Exercise requirements: Your output should be one number, which is how many lines in the material contain "ring".

The data:
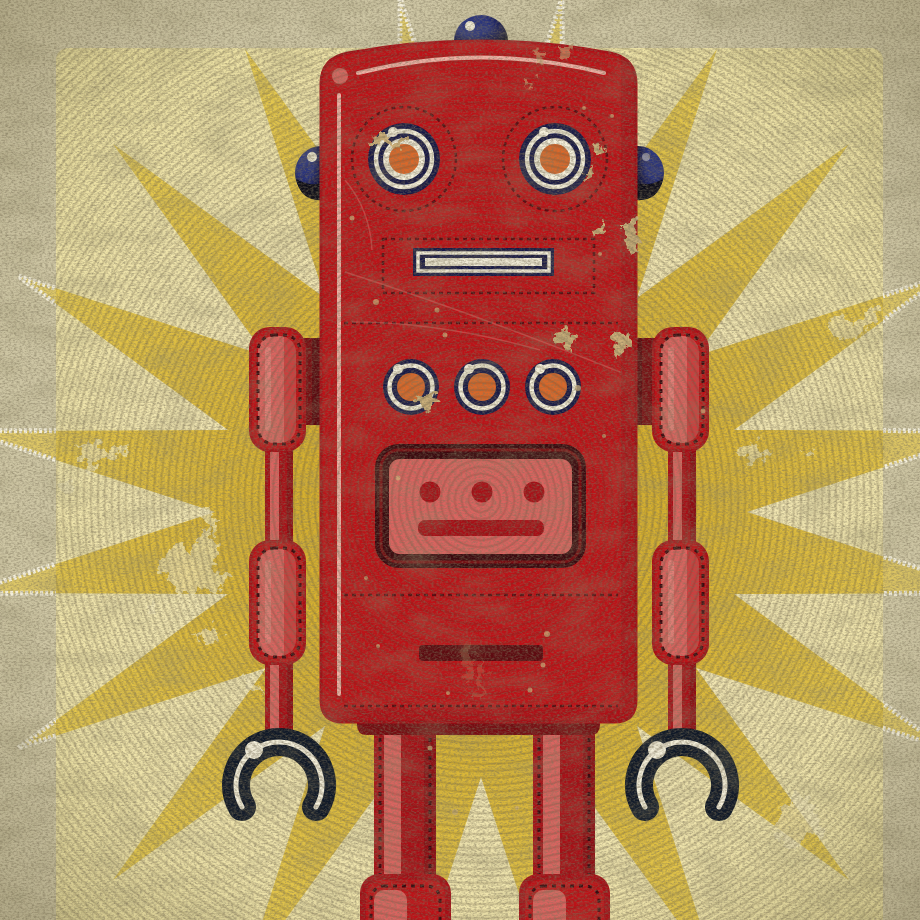
<!DOCTYPE html>
<html lang="en">
<head>
<meta charset="utf-8">
<title>Tin robot poster</title>
<style>
:root{
  --paper:#cdc5a3; --panel:#efe6ba; --burst-in:#d6b02f; --burst-out:#e5cb55;
  --red:#bd1218; --red-mid:#a80f17; --red-dark:#780c12; --pink:#da6460; --pink-light:#eeb0a4;
  --maroon:#3c0a10; --navy:#181a47; --blue:#28327c; --ink:#101928; --cream:#f5f0dc;
  --orange:#d9682b; --chip:#cdb07a;
}
html,body{margin:0;width:920px;height:920px;overflow:hidden;background:var(--paper)}
svg{display:block}
.stitch{fill:none;stroke:var(--maroon);stroke-width:3;stroke-dasharray:4 5}
.stitch-fine{fill:none;stroke:var(--maroon);stroke-width:2.5;stroke-dasharray:4 4;opacity:.75}
.shine{fill:none;stroke:var(--pink-light);stroke-linecap:round}
.red{fill:var(--red)} .red-mid{fill:var(--red-mid)} .red-dark{fill:var(--red-dark)}
.pink{fill:var(--pink)} .maroon{fill:var(--maroon)} .navy{fill:var(--navy)}
.cream{fill:var(--cream)} .orange{fill:var(--orange)}
.ring{fill:none;stroke:var(--cream)}
</style>
</head>
<body>
<svg width="920" height="920" viewBox="0 0 920 920" role="img" aria-label="Red toy robot in front of a yellow starburst">
<defs>
  <radialGradient id="burst-tone" gradientUnits="userSpaceOnUse" cx="481" cy="512" r="520">
    <stop offset=".35" stop-color="var(--burst-in)"/><stop offset="1" stop-color="var(--burst-out)"/>
  </radialGradient>
  <radialGradient id="panel-tone" gradientUnits="userSpaceOnUse" cx="481" cy="512" r="600">
    <stop offset=".4" stop-color="#f1e6b4"/><stop offset="1" stop-color="#eadf9f"/>
  </radialGradient>
  <radialGradient id="knob-tone" cx=".35" cy=".3" r=".75">
    <stop offset=".4" stop-color="var(--blue)"/><stop offset=".75" stop-color="var(--navy)"/><stop offset="1" stop-color="#0c0c1e"/>
  </radialGradient>
  <radialGradient id="groove-tone" gradientUnits="userSpaceOnUse" cx="481" cy="500" r="7" spreadMethod="repeat">
    <stop offset="0" stop-color="#4a3c28" stop-opacity="0"/><stop offset=".45" stop-color="#4a3c28" stop-opacity="0"/>
    <stop offset=".75" stop-color="#4a3c28" stop-opacity=".22"/><stop offset="1" stop-color="#4a3c28" stop-opacity="0"/>
  </radialGradient>
  <radialGradient id="edge-tone" gradientUnits="userSpaceOnUse" cx="460" cy="460" r="660">
    <stop offset=".7" stop-color="#5a5030" stop-opacity="0"/><stop offset="1" stop-color="#5a5030" stop-opacity=".25"/>
  </radialGradient>
  <filter id="grain" x="0" y="0" width="100%" height="100%">
    <feTurbulence type="fractalNoise" baseFrequency=".35 .6" numOctaves="3" seed="4"/>
    <feColorMatrix values="0 0 0 0 .2  0 0 0 0 .17  0 0 0 0 .1  1.6 0 0 0 -.62"/>
  </filter>
  <filter id="mottle" x="0" y="0" width="100%" height="100%">
    <feTurbulence type="fractalNoise" baseFrequency=".02 .04" numOctaves="4" seed="9"/>
    <feColorMatrix values="0 0 0 0 .3  0 0 0 0 .27  0 0 0 0 .15  0 1.4 0 0 -.6"/>
  </filter>
  <filter id="worn" x="-20%" y="-20%" width="140%" height="140%">
    <feTurbulence type="fractalNoise" baseFrequency=".09" numOctaves="3" seed="7" result="noise"/>
    <feDisplacementMap in="SourceGraphic" in2="noise" scale="22" xChannelSelector="R" yChannelSelector="G"/>
  </filter>
  <polygon id="burst" points="747,512 995,431 734,430 944,276 696,356 849,144 637,298 717,49 563,260 562,-2 481,247 400,-2 399,260 245,49 325,298 113,144 266,356 18,276 228,430 -33,431 215,512 -33,593 228,594 18,748 266,668 113,880 325,726 245,975 399,764 400,1026 481,777 562,1026 563,764 717,975 637,726 849,880 696,668 944,748 734,594 995,593"/>
  <clipPath id="panel-area"><rect x="56" y="48" width="827" height="900" rx="12"/></clipPath>
  <path id="body-shape" d="M321 84Q321 58 348 53Q480 29 610 53Q636 58 636 84V700Q636 722 614 722H343Q321 722 321 700Z"/>

  <g id="eye">
    <circle class="stitch-fine" r="52"/>
    <circle class="navy" r="36"/>
    <circle class="ring" r="28" stroke-width="4.5"/>
    <circle class="cream" r="21"/>
    <circle class="orange" r="15"/>
    <circle class="cream" cx="-11" cy="-27" r="5"/>
  </g>
  <g id="dial">
    <circle class="navy" r="28"/>
    <circle class="ring" r="21.5" stroke-width="4.5"/>
    <circle class="orange" r="14"/>
    <circle class="cream" cx="-13" cy="-18" r="5"/>
  </g>
  <g id="capsule">
    <rect class="red-mid" x="249" y="327" width="57" height="125" rx="21"/>
    <rect x="252" y="330" width="51" height="119" rx="18" class="red"/>
    <rect class="pink" x="258" y="336" width="38" height="107" rx="16"/>
    <path d="M284 336q16 2 16 18v72q0 15-16 17z" class="red" opacity=".45"/>
    <path class="shine" d="M268 350V428" stroke-width="6" opacity=".35"/>
    <rect class="stitch" x="258" y="335" width="42" height="109" rx="16"/>
  </g>
  <g id="arm">
    <rect class="red-mid" x="265" y="445" width="28" height="100"/>
    <rect class="pink" x="270" y="450" width="9" height="92"/>
    <rect class="red-dark" x="287" y="450" width="6" height="92" opacity=".5"/>
    <rect class="red-mid" x="265" y="655" width="28" height="84"/>
    <rect class="pink" x="270" y="663" width="9" height="70"/>
    <rect class="red-dark" x="287" y="663" width="6" height="70" opacity=".5"/>
    <use href="#capsule"/>
    <use href="#capsule" y="213"/>
    <path d="M242 807A43 43 0 1 1 316 807" fill="none" stroke="var(--ink)" stroke-width="28" stroke-linecap="round"/>
    <path class="ring" d="M242 807A43 43 0 1 1 316 807" stroke-width="5" stroke-linecap="round"/>
    <circle class="cream" cx="254" cy="750" r="9"/>
  </g>
  <g id="leg">
    <rect class="red-mid" x="374" y="730" width="62" height="150"/>
    <rect class="pink" x="384" y="735" width="17" height="140"/>
    <rect class="red-dark" x="424" y="735" width="12" height="140" opacity=".5"/>
    <path class="stitch" d="M380 738V876M430 738V876"/>
    <rect class="red-mid" x="360" y="874" width="91" height="80" rx="19"/>
    <rect class="red" x="366" y="880" width="79" height="70" rx="15"/>
    <rect class="pink" x="374" y="890" width="33" height="60" rx="10"/>
    <rect class="stitch" x="371" y="886" width="69" height="70" rx="13"/>
  </g>
  <path id="ear" d="M323 146h-2a26 27 0 0 0 0 54h2z"/>
</defs>

<g id="background">
  <rect width="920" height="920" fill="var(--paper)"/>
  <use href="#burst" fill="url(#burst-tone)" opacity=".72"/>
  <use href="#burst" fill="none" stroke="var(--cream)" stroke-width="5" stroke-dasharray="3 2"/>
  <g clip-path="url(#panel-area)">
    <rect x="56" y="48" width="827" height="900" fill="url(#panel-tone)"/>
    <use href="#burst" fill="url(#burst-tone)"/>
    <g fill="var(--panel)" opacity=".7" filter="url(#worn)">
      <path d="M160 560l18-18 16 10 12-26 14 18-8 24 20 8-16 18-20-8-16 14z"/>
      <path d="M76 446l22-6 8 12 18-6-4 16-20 2-10 8zM202 508l14 6 2 20-12-8zM196 634l18-10 8 14-20 8z"/>
      <path d="M826 322l18-8 8 10 24-18 4 16-28 18-20-4zM740 452l20-10 8 14-22 8zM242 672l14 6 10 18-18-6z"/>
      <path d="M778 812l22-18 16 12 10 34-20-8-8 20-22-16z"/>
      <path d="M60 480l12 4-4 10-8-2zM146 600l12 4-6 10zM800 450l12-4 4 12z"/>
    </g>
  </g>
</g>

<g id="robot">
  <g id="knobs">
    <path d="M454 48V41a27 26 0 0 1 54 0v7z" fill="url(#knob-tone)"/>
    <circle class="cream" cx="470" cy="26" r="5"/>
    <use href="#ear" fill="url(#knob-tone)"/>
    <use href="#ear" transform="matrix(-1 0 0 1 959 0)" fill="url(#knob-tone)"/>
    <path d="M296 179q14 8 27 4v17q-22 2-27-21zM663 179q-14 8-27 4v17q22 2 27-21z" fill="#0c0c18"/>
    <circle class="cream" cx="312" cy="157" r="5"/>
    <circle class="cream" cx="646" cy="157" r="4" opacity=".5"/>
  </g>

  <g id="limbs">
    <path class="red-dark" d="M300 338h24v87h-24zM633 338h24v87h-24z"/>
    <path d="M312 338h10v87h-10zM636 338h6v87h-6z" class="maroon" opacity=".45"/>
    <use href="#arm"/>
    <use href="#arm" x="403"/>
    <use href="#leg"/>
    <use href="#leg" x="159"/>
    <path class="red-dark" d="M357 718H600V725Q600 735 590 735H367Q357 735 357 725Z"/>
  </g>

  <g id="body">
    <use href="#body-shape" class="red"/>
    <use href="#body-shape" fill="none" stroke="var(--red-mid)" stroke-width="3"/>
    <path d="M621 56Q636 62 636 84V700Q636 722 614 722H343Q326 722 322 708H606Q621 708 621 690Z" class="red-dark" opacity=".22"/>
    <path class="shine" d="M339 95V694" stroke-width="4"/>
    <path class="shine" d="M358 73Q480 42 604 73" stroke-width="4"/>
    <circle cx="340" cy="76" r="8" class="pink"/>
    <path class="stitch-fine" d="M344 323H618M344 595H618M344 706H618"/>
  </g>

  <g id="face">
    <use href="#eye" x="404" y="159"/>
    <use href="#eye" x="555" y="159"/>
    <rect class="stitch-fine" x="383" y="239" width="211" height="54"/>
    <rect class="navy" x="413" y="248" width="141" height="28"/>
    <rect class="ring" x="418" y="253" width="131" height="18" stroke-width="3.5"/>
    <rect class="cream" x="425" y="258" width="117" height="8"/>
  </g>

  <g id="chest">
    <use href="#dial" x="411" y="387"/>
    <use href="#dial" x="482" y="387"/>
    <use href="#dial" x="553" y="387"/>
    <rect class="maroon" x="375" y="444" width="211" height="124" rx="24"/>
    <rect x="381" y="450" width="199" height="112" rx="18" fill="none" stroke="var(--red-dark)" stroke-width="3"/>
    <rect class="pink" x="389" y="459" width="183" height="95" rx="11"/>
    <g class="red-mid">
      <circle cx="430" cy="492" r="10.5"/><circle cx="482" cy="492" r="10.5"/><circle cx="534" cy="492" r="10.5"/>
      <rect x="418" y="520" width="126" height="16" rx="7"/>
    </g>
    <rect x="419" y="645" width="124" height="16" rx="4" fill="#5e0b11"/>
  </g>

  <g id="wear">
    <g fill="var(--chip)" filter="url(#worn)">
      <path d="M368 138l16-4 14 6 10-6 2 8-16 4-12-4-10 4z"/>
      <path d="M590 146l10-2 2 8-10 4zM586 172l8-4 2 10-8 4zM594 226l8-2 2 8-8 6z"/>
      <path d="M626 222l8-4 2 14 4 10-4 14-6-8-4-10z"/>
      <path d="M554 334l14-4 10 8-10 8-14-4zM416 398l10-4 14 6-10 8-10-2z"/>
      <path d="M612 338l14-6 4 14-12 10z"/>
      <path d="M536 52l10-2-4 18-8-4zM558 50l14-2-4 14zM528 80l6-2-2 14z" opacity=".6"/>
      <path d="M466 640l4 20-2 30-5-20zM480 650l5 26-5 26-3-24z" opacity=".25"/>
    </g>
    <g fill="var(--chip)" opacity=".75">
      <circle cx="352" cy="218" r="2.5"/><circle cx="376" cy="302" r="3"/><circle cx="437" cy="310" r="2.5"/><circle cx="612" cy="116" r="2"/>
      <circle cx="584" cy="108" r="2"/><circle cx="445" cy="335" r="2.5"/><circle cx="578" cy="388" r="3"/><circle cx="398" cy="478" r="2.5"/>
      <circle cx="366" cy="578" r="2"/><circle cx="547" cy="634" r="3"/><circle cx="530" cy="690" r="2.5"/><circle cx="448" cy="693" r="2"/>
      <circle cx="604" cy="436" r="2"/><circle cx="378" cy="646" r="2"/><circle cx="543" cy="665" r="2.5"/><circle cx="703" cy="411" r="2.5"/>
      <circle cx="455" cy="812" r="3"/><circle cx="517" cy="808" r="2"/><circle cx="430" cy="748" r="2.5"/><circle cx="600" cy="254" r="2"/>
    </g>
    <path d="M345 272Q470 312 620 372M352 322Q440 322 540 350M345 180Q370 210 372 250" fill="none" stroke="var(--pink-light)" stroke-width="1.5" opacity=".3"/>
  </g>
</g>

<g id="print-texture">
  <rect x="56" y="48" width="827" height="872" fill="url(#groove-tone)" clip-path="url(#panel-area)"/>
  <rect width="920" height="920" filter="url(#mottle)" opacity=".45"/>
  <rect width="920" height="920" filter="url(#grain)" opacity=".75"/>
  <rect width="920" height="920" fill="url(#edge-tone)"/>
</g>
</svg>
</body>
</html>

Response area: 5